The Accenture vote was no surprise; similar provisions have been killed or weakened over the past two years. The bill was expected to retain language barring the Homeland Security Department from entering future contracts with companies headquartered offshore.

Rep. Jim Kolbe, R-Ariz., said DeLauro's amendment was designed to "score some political points" and was picking on a company that pays all the taxes it legally owes.

In other work Wednesday:

—The House voted 241-185 to raise the National Endowment of the Arts budget to $131 million. That is $10 million more than the House Appropriations Committee approved but still below the $139 million President Bush proposed.

The money was added to a $19.5 billion measure for the Interior Department and other land and cultural programs that increases spending for battling wildfires and eliminates funds for buying new land for parks. The chamber also voted to eliminate funds for building new logging roads in Alaska's 17 million-acre Tongass National Forest, the nation's largest forest and a perennial battleground between environmentalists and the state's sagging logging industry.

—The House Appropriations Committee approved a $416.9 billion defense measure, including $50 billion for military operations in Iraq and Afghanistan. The panel added $685 million for diplomatic costs in both countries that, like the military money, the Bush administration had said would not be needed until at least next January.
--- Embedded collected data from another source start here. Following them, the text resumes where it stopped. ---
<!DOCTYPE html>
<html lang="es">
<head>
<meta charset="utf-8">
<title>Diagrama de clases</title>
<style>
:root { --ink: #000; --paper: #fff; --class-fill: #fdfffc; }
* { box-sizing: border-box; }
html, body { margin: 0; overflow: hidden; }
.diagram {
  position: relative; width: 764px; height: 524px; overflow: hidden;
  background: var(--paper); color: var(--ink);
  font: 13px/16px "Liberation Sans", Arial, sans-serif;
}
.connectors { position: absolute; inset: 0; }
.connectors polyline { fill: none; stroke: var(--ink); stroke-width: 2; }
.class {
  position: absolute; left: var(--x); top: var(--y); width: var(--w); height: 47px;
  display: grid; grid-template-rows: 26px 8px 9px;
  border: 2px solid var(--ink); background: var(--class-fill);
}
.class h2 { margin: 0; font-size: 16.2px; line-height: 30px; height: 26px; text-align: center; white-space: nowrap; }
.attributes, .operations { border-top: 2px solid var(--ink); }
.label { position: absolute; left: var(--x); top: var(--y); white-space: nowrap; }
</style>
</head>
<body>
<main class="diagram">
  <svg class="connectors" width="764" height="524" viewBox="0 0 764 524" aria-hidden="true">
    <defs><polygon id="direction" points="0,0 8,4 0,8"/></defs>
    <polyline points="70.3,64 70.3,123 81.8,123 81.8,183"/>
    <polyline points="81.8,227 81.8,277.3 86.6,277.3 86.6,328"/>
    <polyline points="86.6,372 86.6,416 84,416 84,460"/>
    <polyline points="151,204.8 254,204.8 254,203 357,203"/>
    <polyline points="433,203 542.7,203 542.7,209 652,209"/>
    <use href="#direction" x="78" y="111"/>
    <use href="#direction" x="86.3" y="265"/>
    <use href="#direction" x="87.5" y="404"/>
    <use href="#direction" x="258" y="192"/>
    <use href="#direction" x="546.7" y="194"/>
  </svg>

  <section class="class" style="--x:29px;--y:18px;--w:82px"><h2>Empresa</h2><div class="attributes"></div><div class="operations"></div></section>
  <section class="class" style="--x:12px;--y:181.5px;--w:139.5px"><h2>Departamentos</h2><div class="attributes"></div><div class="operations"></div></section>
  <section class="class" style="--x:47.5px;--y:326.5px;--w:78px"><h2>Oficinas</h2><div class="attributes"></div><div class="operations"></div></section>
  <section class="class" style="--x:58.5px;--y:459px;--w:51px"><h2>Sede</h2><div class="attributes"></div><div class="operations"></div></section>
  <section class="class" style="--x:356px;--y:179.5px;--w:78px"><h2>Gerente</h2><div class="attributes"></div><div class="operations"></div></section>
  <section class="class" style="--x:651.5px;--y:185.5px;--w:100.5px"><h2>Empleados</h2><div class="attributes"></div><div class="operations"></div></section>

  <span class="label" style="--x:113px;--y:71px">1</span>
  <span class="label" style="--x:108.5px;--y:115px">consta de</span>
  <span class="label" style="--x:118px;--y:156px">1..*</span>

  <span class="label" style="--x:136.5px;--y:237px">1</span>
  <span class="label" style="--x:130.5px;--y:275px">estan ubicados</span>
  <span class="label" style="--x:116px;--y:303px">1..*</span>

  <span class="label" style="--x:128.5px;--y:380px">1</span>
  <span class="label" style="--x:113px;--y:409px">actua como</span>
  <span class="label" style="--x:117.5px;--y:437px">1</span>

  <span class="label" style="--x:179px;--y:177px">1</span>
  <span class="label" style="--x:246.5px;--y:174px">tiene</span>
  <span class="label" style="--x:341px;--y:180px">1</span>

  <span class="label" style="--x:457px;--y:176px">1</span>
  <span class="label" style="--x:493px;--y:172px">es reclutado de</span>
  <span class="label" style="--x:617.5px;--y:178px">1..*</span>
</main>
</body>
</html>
Committee members also added $95 million for victims of starvation and fighting in Sudan and Chad; a requirement for a White House report by Oct. 1 of the expected U.S. price tag in Iraq and Afghanistan; and language curbing contracts with private companies to manage Iraqi reconstruction.

—A subcommittee of the Senate Appropriations Committee approved a $32 billion measure for the Homeland Security Department that adds money for protecting rail systems Bush did not request. The bill does not address the Accenture contract.

—A House Appropriations subcommittee approved $2.8 billion for Congress' own operations, excluding Senate money that chamber will add later. The total is the same as this year's, though the House's own budget would grow by 3.6 percent to $1.04 billion.

The panel also voted to abolish the six-horse, seven-officer mounted police force the Capitol Police started this spring, which Rep. Mark Kirk, R-Ill., called "a police fashion accessory."

It also defeated an amendment by Rep. Ray LaHood, R-Ill., that would have forbidden departing House members from filing complaints with the House ethics committee — in effect barring Rep. Chris Bell, D-Texas, from pursuing his ethics charges against House Majority Leader Tom DeLay, R-Texas.